To my mother, MyrHe Bullard. All rights reserved. No part of this publication may be reproduced or transmitted in any form or by any means, electronic or mechanical, including photocopy, recording, or any in- formation storage and retrieval system, without permission in writing from the publisher. Includes bibliographical references and index. ISBN pbk. Environmental policy-Southern States.
ELS Statement in Solidarity
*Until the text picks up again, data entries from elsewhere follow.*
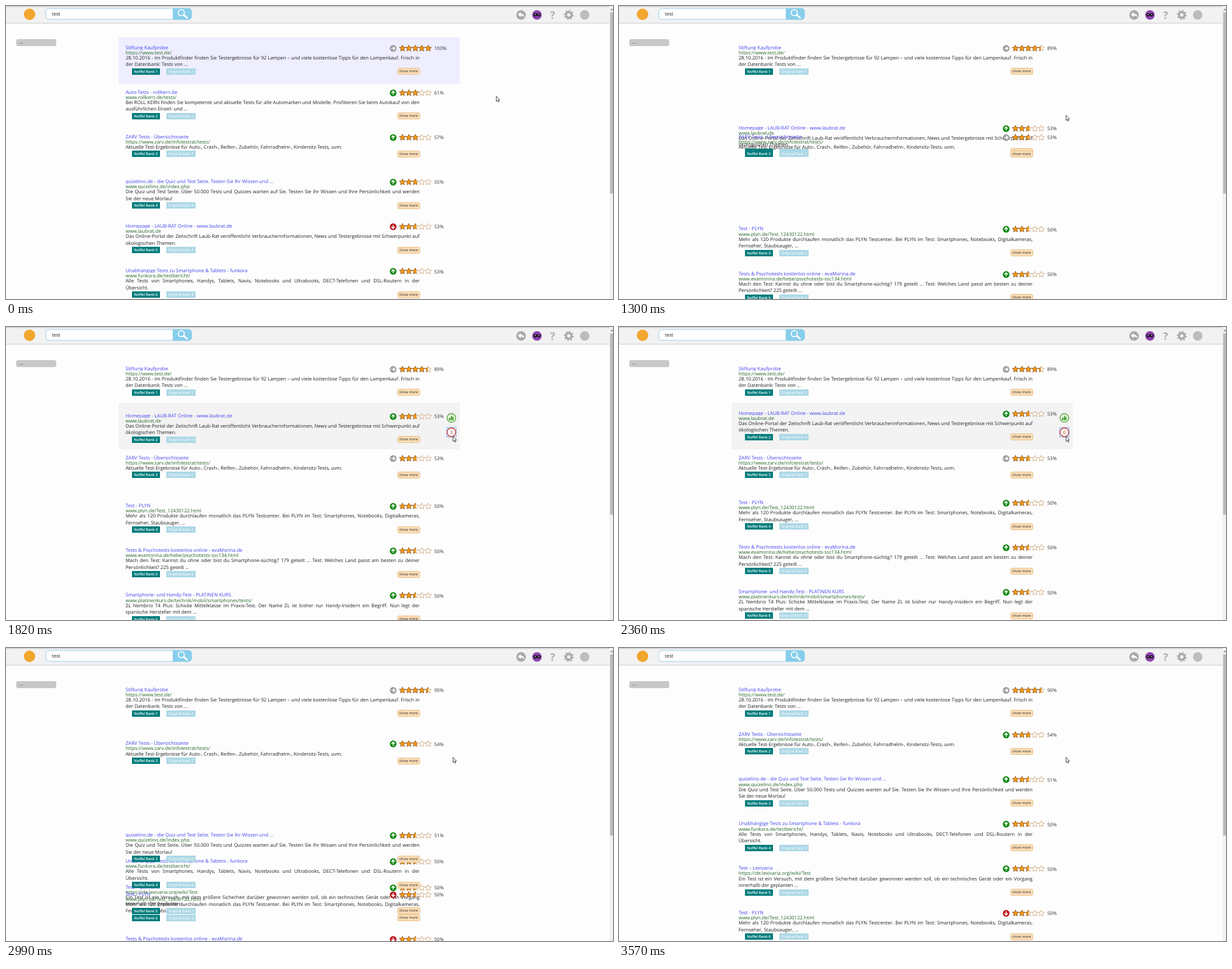
An HTML page that plays this animation: 954 px wide and 460 px high, repeating every 3.86 s.

```html
<!DOCTYPE html>
<html lang="de">
<head>
<meta charset="utf-8">
<title>Suchergebnisse</title>
<style>
  html, body { margin: 0; width: 100%; height: 100%; overflow: hidden; background: #fdfdfd; }
  body {
    position: relative; color: #222; white-space: nowrap;
    font: 7.6px/10.5px "Open Sans", "Noto Sans", sans-serif;
    text-rendering: geometricPrecision;
  }
  body > *, .item, .item > .side { position: absolute; }
  svg { position: absolute; display: block; }
  #chrome { left: 0; top: 0; }
  #query { left: 72px; top: 7.5px; }
  #filter { left: 16px; top: 51.5px; width: 58px; height: 11.5px; padding-left: 5px; background: #c8c8c8; border-radius: 3px; }
  .panel { left: 176.5px; width: 536.5px; height: 72.5px; }
  #fresh { top: 49px; background: #eef; }
  #hover { top: 119.2px; background: #f3f3f3; }
  #hover svg { left: 515px; top: 15px; }
  .item { left: 177px; width: 536px; height: 72px; }
  .title, .url { margin-left: 11px; height: 8.1px; overflow: hidden; }
  .title { margin-top: 11.5px; color: #4343ee; }
  .url { color: #276727; }
  .text { margin-left: 11px; width: 462px; }
  .text div:not(:last-child) { text-align-last: justify; }
  .ranks { position: relative; z-index: 1; height: 10px; font-size: 5.7px; line-height: 10px; text-align: center; color: #fff; }
  .ranks span { position: absolute; box-sizing: border-box; height: 10px; }
  .rank { left: 21px; width: 43.5px; background: #007c7c; font-weight: 600; }
  .was { left: 75px; width: 46px; background: #add8e6; }
  .ranks .more {
    left: 437.5px; top: -.5px; width: 36.5px; height: 11px; line-height: 9.5px;
    color: #333; background: #fadcb5; border: .8px solid #eac796; border-radius: 3px;
  }
  .pct { left: 496px; top: 12.8px; color: #333; }
  .stars { left: 441px; top: 11.5px; }
  .trend { left: 425.5px; top: 11.5px; }
</style>
</head>
<body>
<svg id="chrome" width="954" height="460">
  <rect width="954" height="27" fill="#f2f2f2"/>
  <path d="M0 .7H954" stroke="#d2d2d2" stroke-width="1.4"/>
  <path d="M0 27H949" stroke="#cbcbcb"/>
  <circle cx="37" cy="13" r="9" fill="#f2a62e"/>
  <rect x="62.5" y="4" width="229" height="17" rx="5" fill="#fff" stroke="#9fd0ea"/>
  <path d="M262 3.5h25a5 5 0 0 1 5 5v8a5 5 0 0 1-5 5h-25z" fill="#87ceeb"/>
  <g fill="none" stroke="#fff" stroke-linecap="round">
    <circle cx="275.5" cy="10.5" r="4.8" stroke-width="1.6"/>
    <path d="M279.5 14l5 4.5" stroke-width="2.6"/>
  </g>
  <g fill="#a9a9a9">
    <circle cx="809.5" cy="14" r="7.5"/>
    <path d="M804.5 13.5l4.5-4v2.5q5.500 0 5.500 5.500q-1.500-2.500-5.500-2.500v2.500z" fill="#fff"/>
    <circle cx="834.5" cy="14" r="7.5" fill="#8e44ad"/>
    <path d="M829 12q2.8-1.2 5.5 0q2.7-1.2 5.5 0q.3 4.5-3 4.5q-1.5 0-2.5-1.7q-1 1.7-2.5 1.7q-3.3 0-3-4.5z" fill="#160d1c"/>
    <path d="M830.8 13.6h2M836.2 13.6h2" stroke="#fff"/>
    <text x="859" y="20" font-size="16" font-weight="700" text-anchor="middle">?</text>
    <circle cx="884.5" cy="14" r="4.3" fill="none" stroke="#a9a9a9" stroke-width="3.2"/>
    <circle cx="884.5" cy="14" r="6.7" fill="none" stroke="#a9a9a9" stroke-width="2" stroke-dasharray="2.631"/>
    <circle cx="909.5" cy="14" r="7.5" fill="#bdbdbd"/>
  </g>
  <rect x="948.5" width="5.5" height="460" fill="#f1f1f1"/>
  <rect x="949.5" y="10" width="4.5" height="284.5" fill="#b9b9b9"/>
  <path d="M950 6.5l2-2.5l2 2.5z" fill="#777"/>
</svg>
<div id="query">test</div>
<div id="filter">...</div>
<div id="fresh" class="panel"></div>
<div id="hover" class="panel">
  <svg width="20" height="50">
    <defs><path id="thumb" d="M-4-.3h2v4h-2zM-1.5-.3L.3-4q1.5 0 1 2.8h2.5l-.7 4.9h-4.6z"/></defs>
    <g transform="translate(8 8.8)">
      <circle r="6.8" fill="#e9f6e2" stroke="#5aa845" stroke-width="1.3"/>
      <use href="#thumb" fill="#55a83f"/>
    </g>
    <g transform="translate(8 31.3)">
      <rect id="focus" x="-7.5" y="-7.5" width="15" height="15" fill="#e4effb" stroke="#7aaee6" stroke-width=".8"/>
      <circle r="6.8" fill="#fff" stroke="#cf3f3f" stroke-width="1.4"/>
      <use id="down" href="#thumb" fill="#cf3f3f" transform="rotate(180)"/>
      <text id="count" y="2.6" font-size="7" font-weight="600" text-anchor="middle" fill="#cf5050"></text>
    </g>
  </svg>
</div>
<svg id="cursor" width="8" height="12" style="z-index:2">
  <path d="M.6.6v8l1.8-1.6l1.2 2.8l1.3-.6l-1.2-2.6h2.4z" fill="#fff" stroke="#2b2b3a" stroke-width=".8"/>
</svg>
<script>
const LOOP = 3860, TOP = 49, PITCH = 70.15, GLIDE = 1060;
const $ = id => document.getElementById(id);
const clamp = v => Math.min(1, Math.max(0, v));

// title, address, engine rank, text lines
const pages = {
  shop: ['Stiftung Kaufprobe', 'https://www.test.de/', 1,
    '28.10.2016 - Im Produktfinder finden Sie Testergebnisse für 92 Lampen – und viele kostenlose Tipps für den Lampenkauf. Frisch in',
    'der Datenbank: Tests von ...'],
  cars: ['Auto-Tests - rollkern.de', 'www.rollkern.de/tests/', 3,
    'Bei ROLL KERN finden Sie kompetente und aktuelle Tests für alle Automarken und Modelle. Profitieren Sie beim Autokauf von den',
    'ausführlichen Einzel- und ...'],
  club: ['ZARV Tests - Übersichtsseite', 'https://www.zarv.de/infotestrat/tests/', 7,
    'Aktuelle Test-Ergebnisse für Auto-, Crash-, Reifen-, Zubehör, Fahrradhelm-, Kindersitz-Tests, uvm.'],
  quiz: ['quizelino.de - die Quiz und Test Seite. Testen Sie Ihr Wissen und ...', 'www.quizelino.de/index.php', 9,
    'Die Quiz und Test Seite. Über 50.000 Tests und Quizzes warten auf Sie. Testen Sie Ihr Wissen und Ihre Persönlichkeit und werden',
    'Sie der neue Morlau!'],
  eco: ['Homepage - LAUB-RAT Online - www.laubrat.de', 'www.laubrat.de', 4,
    'Das Online-Portal der Zeitschrift Laub-Rat veröffentlicht Verbraucherinformationen, News und Testergebnisse mit Schwerpunkt auf',
    'ökologischen Themen.'],
  phone: ['Unabhängige Tests zu Smartphone &amp; Tablets - funkora', 'www.funkora.de/testbericht/', 8,
    'Alle Tests von Smartphones, Handys, Tablets, Navis, Notebooks und Ultrabooks, DECT-Telefonen und DSL-Routern in der',
    'Übersicht.'],
  wiki: ['Test – Lexivaria', 'https://de.lexivaria.org/wiki/Test', 5,
    'Ein Test ist ein Versuch, mit dem größere Sicherheit darüber gewonnen werden soll, ob ein technisches Gerät oder ein Vorgang',
    'innerhalb der geplanten ...'],
  tech: ['Test - PLYN', 'www.plyn.de/Test_12430122.html', 2,
    'Mehr als 120 Produkte durchlaufen monatlich das PLYN Testcenter. Bei PLYN im Test: Smartphones, Notebooks, Digitalkameras,',
    'Fernseher, Staubsauger, ...'],
  psych: ['Tests &amp; Psychotests kostenlos online - evaMorina.de', 'www.evamorina.de/liebe/psychotests-ssc134.html', 6,
    'Mach den Test: Kannst du ohne oder bist du Smartphone-süchtig? 179 geteilt ... Test: Welches Land passt am besten zu deiner',
    'Persönlichkeit? 225 geteilt ...'],
  handy: ['Smartphone- und Handy-Test - PLATINEN KURS', 'www.platinenkurs.de/technik/mobil/smartphones/tests/', 10,
    'ZL Nembrio T4 Plus: Schicke Mittelklasse im Praxis-Test. Der Name ZL ist bisher nur Handy-Insidern ein Begriff. Nun legt der',
    'spanische Hersteller mit dem ...'],
};

// start time, then per rank: page, percent, trend, previous position
const rankings = [
  [0, [['shop', 100, 'same', 0], ['cars', 61, 'up', 1], ['club', 57, 'up', 2],
    ['quiz', 55, 'up', 3], ['eco', 53, 'down', 4], ['phone', 53, 'up', 5]]],
  [900, [['shop', 89, 'same', 0], ['eco', 53, 'up', 4], ['club', 53, 'same', 2],
    ['tech', 50, 'up', 7], ['psych', 50, 'up', 8], ['handy', 50, 'up', 9],
    ['wiki', 50, 'down', 6], ['phone', 50, 'down', 5], ['quiz', 50, 'down', 3]]],
  [2527, [['shop', 90, 'same', 0], ['club', 54, 'up', 2], ['quiz', 51, 'up', 8],
    ['phone', 50, 'up', 7], ['wiki', 50, 'up', 6], ['tech', 50, 'down', 3],
    ['psych', 50, 'down', 4], ['handy', 50, 'down', 5]]],
];

// vote panel: null is hidden, '' is idle, a digit is the countdown
const votes = [[0, null], [340, ''], [600, '3'], [690, '2'], [820, '1'], [900, null],
  [1740, ''], [1810, '3'], [1880, '2'], [1950, '1'], [2360, '0'], [2527, null]];

const trends = { same: ['#999', 0], up: ['#0a860a', -90], down: ['#b80f16', 90] };

const starPath = Array.from({ length: 5 }, (_, n) =>
  'M' + Array.from({ length: 10 }, (_, k) => {
    const a = (k * 36 - 90) * Math.PI / 180, r = k % 2 ? 2.3 : 5;
    return [5.1 + 10.15 * n + r * Math.cos(a), 5.5 + r * Math.sin(a)].map(v => v.toFixed(2));
  }).join('L') + 'Z').join('');

const stars = (width, fill, stroke) =>
  `<svg class="stars" width="${width}" height="11"><path d="${starPath}" fill="${fill}" stroke="${stroke}" stroke-width=".8"/></svg>`;

function itemHtml([page, pct, trend], i) {
  const [title, url, was, ...lines] = pages[page];
  const [color, turn] = trends[trend];
  return `<div class="item">
    <div class="title">${title}</div><div class="url">${url}</div>
    <div class="text">${lines.map(l => `<div>${l}</div>`).join('')}</div>
    <div class="ranks"><span class="rank">Noffel Rank ${i + 1}</span><span class="was">Original Rank ${was}</span><span class="more">show more</span></div>
    <svg class="trend" width="11" height="11"><g transform="translate(5.5 5.5) rotate(${turn})">
      <circle r="5.2" fill="${color}"/><path d="M-3 0H2.6M0-2.8L2.8 0L0 2.8" fill="none" stroke="#fff" stroke-width="1.5"/></g></svg>
    ${stars(51, '#fff', '#c9a074')}${stars(51 * pct / 100, '#fb9a12', '#8f5a1c')}
    <div class="side pct">${pct}%</div></div>`;
}

const layers = rankings.map(([, order]) => {
  const layer = document.createElement('div');
  layer.style.cssText = 'left:0;top:0';
  layer.innerHTML = order.map(itemHtml).join('');
  document.body.append(layer);
  return layer;
});

const indexAt = (list, t) => list.findLastIndex(([start]) => start <= t);

function draw() {
  const t = performance.now() % LOOP;

  const now = indexAt(rankings, t), [start, order] = rankings[now];
  const u = clamp((t - start) / GLIDE), rest = (1 - u) * Math.exp(-2.25 * u);
  layers.forEach((layer, i) => layer.style.display = i === now ? '' : 'none');
  order.forEach(([, , , from], i) => {
    layers[now].children[i].style.top = TOP + PITCH * (i + (from - i) * rest) + 'px';
  });

  const vote = votes[indexAt(votes, t)][1];
  $('hover').style.display = vote === null ? 'none' : '';
  $('focus').style.display = vote ? '' : 'none';
  $('down').style.display = vote ? 'none' : '';
  $('count').textContent = vote || '';

  $('fresh').style.opacity = 1 - clamp((t - 70) / 430);
  const m = clamp((t - 70) / 360), move = m * m * (3 - 2 * m);
  $('cursor').style.left = 770 - 67.7 * move + 'px';
  $('cursor').style.top = 140.7 + 30 * move + 'px';
  requestAnimationFrame(draw);
}
draw();
</script>
</body>
</html>
```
A critical look at the movement for environmental justice When Bill Clinton signed an Executive Order on Environmental Justice in , the phenomenon of environmental racism—the disproportionate impact of environmental hazards, particularly toxic waste dumps and polluting factories, on people of color and low-income communities—gained unprecedented recognition. Behind the President's signature, however, lies a remarkable tale of grassroots activism and political mobilization. Today, thousands of activists in hundreds of locales are fighting for their children, their communities, their quality of life, and their health. From the Ground Up critically examines one of the fastest growing social movements in the United States, the movement for environmental justice. Tracing the movement's roots, Luke Cole and Sheila Foster combine long-time activism with powerful storytelling to provide gripping case studies of communities across the U.